An everyday god on the road
As you probably know, I’ve been on the road since last Tuesday, talking about The Murder of Mary Russell in a variety of bookstores, tea shops, and even an opera house.
During that time, I’ve also been listening to the talk about it, in person and on Facebook, and I’m so very happy that you’ve been loving it even more than I. A book tour is a strange thing. Airports are diabolical in their ability to play on the nerves, airline apps that work fine one day turn their backs the next. E-boarding passes vanish. One scuffles onto and off of planes, sometimes on the same day–yesterday I landed in Austin at one, did an event for Book People at two, and got back on a plane at five, leaving my poor brain to wonder…What just happened there?
Even stranger is what it does to the self. Fifty weeks a year, I sit in my study and push words around on paper and screen, muttering snippets of dialogue under my breath, breaking off to make a cup of tea or greet the UPS lady in the driveway.

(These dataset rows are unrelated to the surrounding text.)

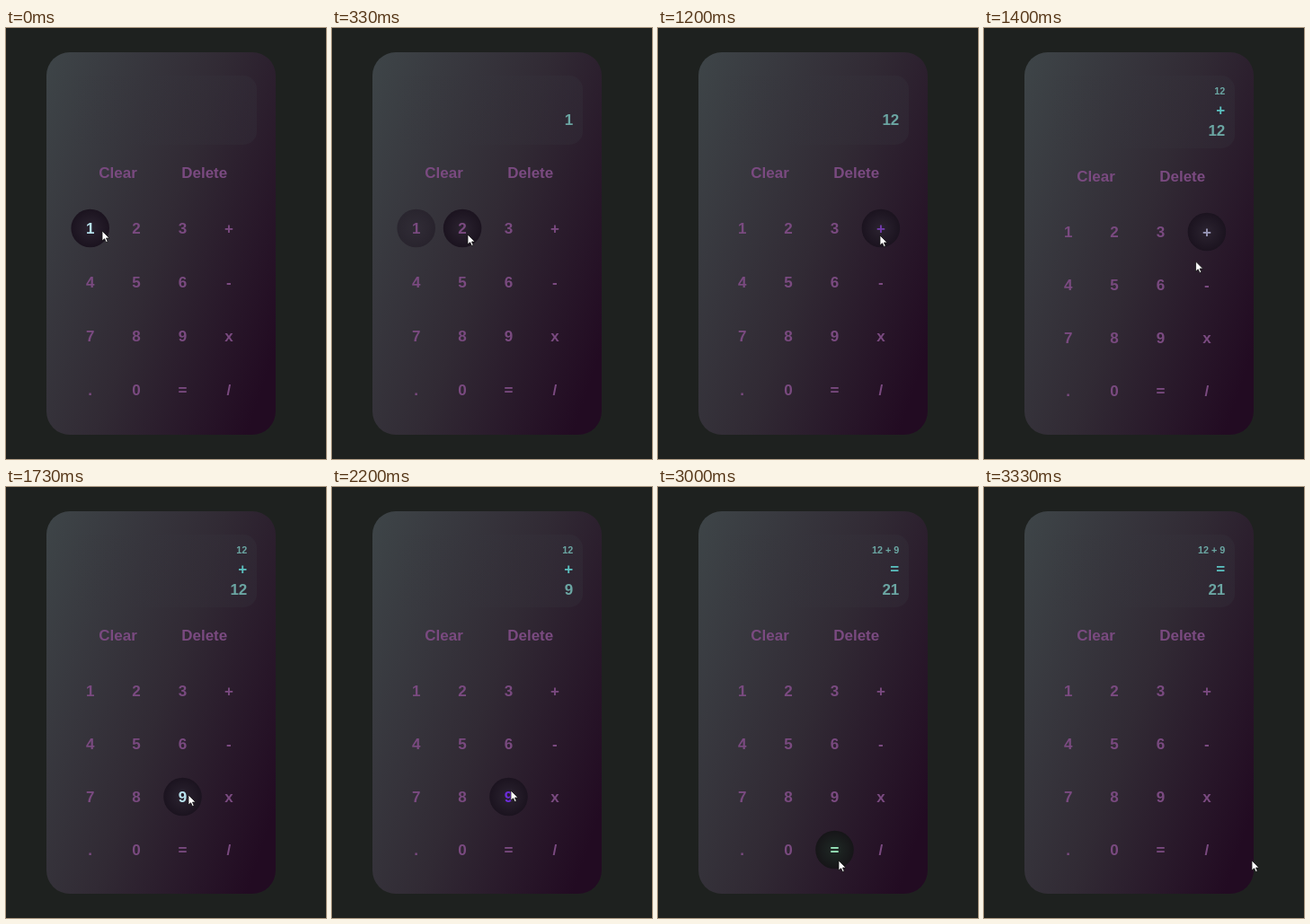
Write an HTML page that moves like this. It is 356x480 px and loops after 3390 ms.

```html
<!DOCTYPE html>
<html lang="en">
<head>
<meta charset="utf-8">
<title>Calculator</title>
<style>
  html, body { margin: 0; width: 100%; height: 100%; overflow: hidden; background: #1e211f; }
  svg { display: block; width: 100%; height: 100%; }
  text { font: bold 17px "Liberation Sans", Arial, sans-serif; }
  #keys text { text-anchor: middle; }
  #screen text { text-anchor: end; fill: #6ba6a3; }
  #screen #sum { font-size: 10.8px; }
  #screen #op { fill: #5abebe; }
</style>
</head>
<body>
<svg viewBox="0 0 356 480">
  <defs>
    <linearGradient id="body" gradientUnits="userSpaceOnUse" x1="-7" y1="178" x2="352" y2="302">
      <stop offset="0" stop-color="#3e4548"/>
      <stop offset=".5" stop-color="#312a34"/>
      <stop offset=".92" stop-color="#220b22"/>
    </linearGradient>
    <linearGradient id="glass">
      <stop offset="0" stop-color="#36353c" stop-opacity="0"/>
      <stop offset="1" stop-color="#36353e" stop-opacity=".3"/>
    </linearGradient>
    <radialGradient id="dark">
      <stop offset="0" stop-color="#2b2330"/>
      <stop offset="1" stop-color="#1b131f"/>
    </radialGradient>
    <radialGradient id="green">
      <stop offset="0" stop-color="#1f2925"/>
      <stop offset="1" stop-color="#161518"/>
    </radialGradient>
  </defs>
  <rect width="356" height="480" fill="#1e211f"/>
  <rect x="45" y="27" width="255" height="426" rx="26" fill="url(#body)"/>
  <rect id="panel" x="67" y="53" width="212" rx="15" fill="url(#glass)"/>
  <g id="screen">
    <text id="sum" x="268.3" y="74"></text>
    <text id="op" x="268.3" y="97"></text>
    <text id="num" x="268.3"></text>
  </g>
  <g id="keys"></g>
  <path id="pointer" d="M0 0V11L2.6 8.7L4.4 12.6L6.2 11.8L4.5 8H8Z" fill="#fff" stroke="#151515" stroke-width=".8"/>
</svg>
<script>
const LOOP = 3390, TICK = 200 / 3, LAST = 50;
const RADIUS = 21.3, TRAIL = 4;
const NS = "http://www.w3.org/2000/svg";
const $ = id => document.getElementById(id);

const PLAIN = [122, 74, 128], CYAN = [184, 228, 240];
const MINT = [156, 234, 190], VIOLET = [108, 44, 218];

// Pointer moves, timed in ticks
const HOME = [107, 226];
const MOVES = [
  { from: 2, to: 5, end: [151, 230] },
  { from: 7, to: 11, end: [200, 354] },
  { from: 11, to: 16, end: [247, 231] },
  { from: 20, to: 23, end: [203, 343] },
  { from: 26, to: 32, end: [199, 338] },
  { from: 35, to: 39, end: [201, 416] },
  { from: 45, to: 50, end: [298, 416], dip: 8 }
];
const CLICKS = [
  { key: "1", at: 2 }, { key: "2", at: 7 }, { key: "+", at: 19 },
  { key: "9", at: 33 }, { key: "=", at: 44 }
];

const clamp = v => Math.max(0, Math.min(1, v));
const ease = p => p * p * (3 - 2 * p);
const mix = (a, b, p) => a.map((v, i) => v + (b[i] - v) * p);

function add(name, attrs) {
  const el = document.createElementNS(NS, name);
  for (const k in attrs) el.setAttribute(k, attrs[k]);
  return $("keys").appendChild(el);
}

const keys = [];
function addKey(label, x, row) {
  const fill = `url(#${label === "=" ? "green" : "dark"})`;
  const disc = add("circle", { cx: x, r: row ? RADIUS : 0, fill });
  const text = add("text", { x });
  text.textContent = label;
  keys.push({ label, x, row, disc, text });
}
addKey("Clear", 124.5, 0);
addKey("Delete", 220.7, 0);
["123+", "456-", "789x", ".0=/"].forEach((line, r) =>
  [...line].forEach((c, i) => addKey(c, 93.7 + i * 51.4, r + 1)));

function baseline(row, tall) {
  const top = tall ? 171 : 167, gap = tall ? 59 : 60;
  return row ? top + 62 + (row - 1) * gap : top;
}

function pointerAt(k) {
  let pos = HOME;
  for (const { from, to, end, dip = 0 } of MOVES) {
    const p = ease(clamp((k - from) / (to - from)));
    const [x, y] = mix(pos, end, p);
    pos = [x, y + dip * Math.sin(Math.PI * p)];
  }
  return pos;
}

// Replays the clicks made so far
function calc(k) {
  const s = { sum: "", op: "", num: "" };
  let fresh = false;
  for (const { key } of CLICKS.filter(c => c.at <= k)) {
    if (key === "+") {
      Object.assign(s, { sum: s.num, op: key });
      fresh = true;
    } else if (key === "=") {
      const total = Number(s.sum) + Number(s.num);
      Object.assign(s, { sum: `${s.sum} + ${s.num}`, op: key, num: String(total) });
    } else {
      s.num = fresh ? key : s.num + key;
      fresh = false;
    }
  }
  return s;
}

function isOver(key, k) {
  const [x, y] = pointerAt(k);
  const cy = baseline(key.row, calc(k).op) - 6;
  return key.row > 0 && Math.hypot(x - key.x, y - cy) < RADIUS;
}

// Share of the recent ticks that the pointer spent on a key
function heat(key, k) {
  let hits = 0;
  for (let i = 0; i < TRAIL; i++) hits += isOver(key, k - i);
  return hits / TRAIL;
}

function keyColor(label, warm, k) {
  const click = CLICKS.find(c => c.key === label && (k === c.at || k === c.at - 1));
  if (click) return mix(PLAIN, VIOLET, (k - click.at + 2) / 2);
  return mix(PLAIN, label === "=" ? MINT : CYAN, clamp(2 * warm - 1));
}

function draw(k) {
  const { sum, op, num } = calc(k);
  $("sum").textContent = sum;
  $("op").textContent = op;
  $("num").textContent = num;
  $("num").setAttribute("y", op ? 120 : 108);
  $("panel").setAttribute("height", op ? 81 : 77);

  for (const key of keys) {
    const y = baseline(key.row, op), warm = heat(key, k);
    key.text.setAttribute("y", y);
    key.text.style.fill = `rgb(${keyColor(key.label, warm, k).map(Math.round)})`;
    key.disc.setAttribute("cy", y - 6);
    key.disc.setAttribute("opacity", clamp(2 * warm));
  }
  $("pointer").setAttribute("transform", `translate(${pointerAt(k)})`);
}

// The picture advances 15 times per second
const start = performance.now();
let shown = -1;
function run() {
  const t = (performance.now() - start) % LOOP;
  const k = Math.min(LAST, Math.floor((t + 4) / TICK));
  if (k !== shown) draw(shown = k);
  requestAnimationFrame(run);
}
run();
</script>
</body>
</html>
```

I cook dinner, unload the dishwasher, do the laundry, tell myself I really need to mop the floor. Groceries need buying, packages need mailing at the post office, and grandsons demand complicated structures involving pvc pipe and golf balls on the deck.
Then I come on tour, and I’m a god. Beautiful and intelligent young women stand before me with shaking hands and halting tongues, trying to express how much it means to them that I deign to speak my gracious words in their direction. Lawyers and teachers break into smiles and say that they’ve been taking joy in my work since The Beekeeper’s Apprentice came into their hands twenty years before. People at the end of the line bend to unload a vast stack of clearly read and loved books that have been awaiting my signature since the collection began many years before.
And they leave with The Murder of Mary Russell treasured in both hands, as if I’ve given them a gift rather than made them spend $28 for a few hours’ reading.
And all that? It makes the airport hassles vanish in the past.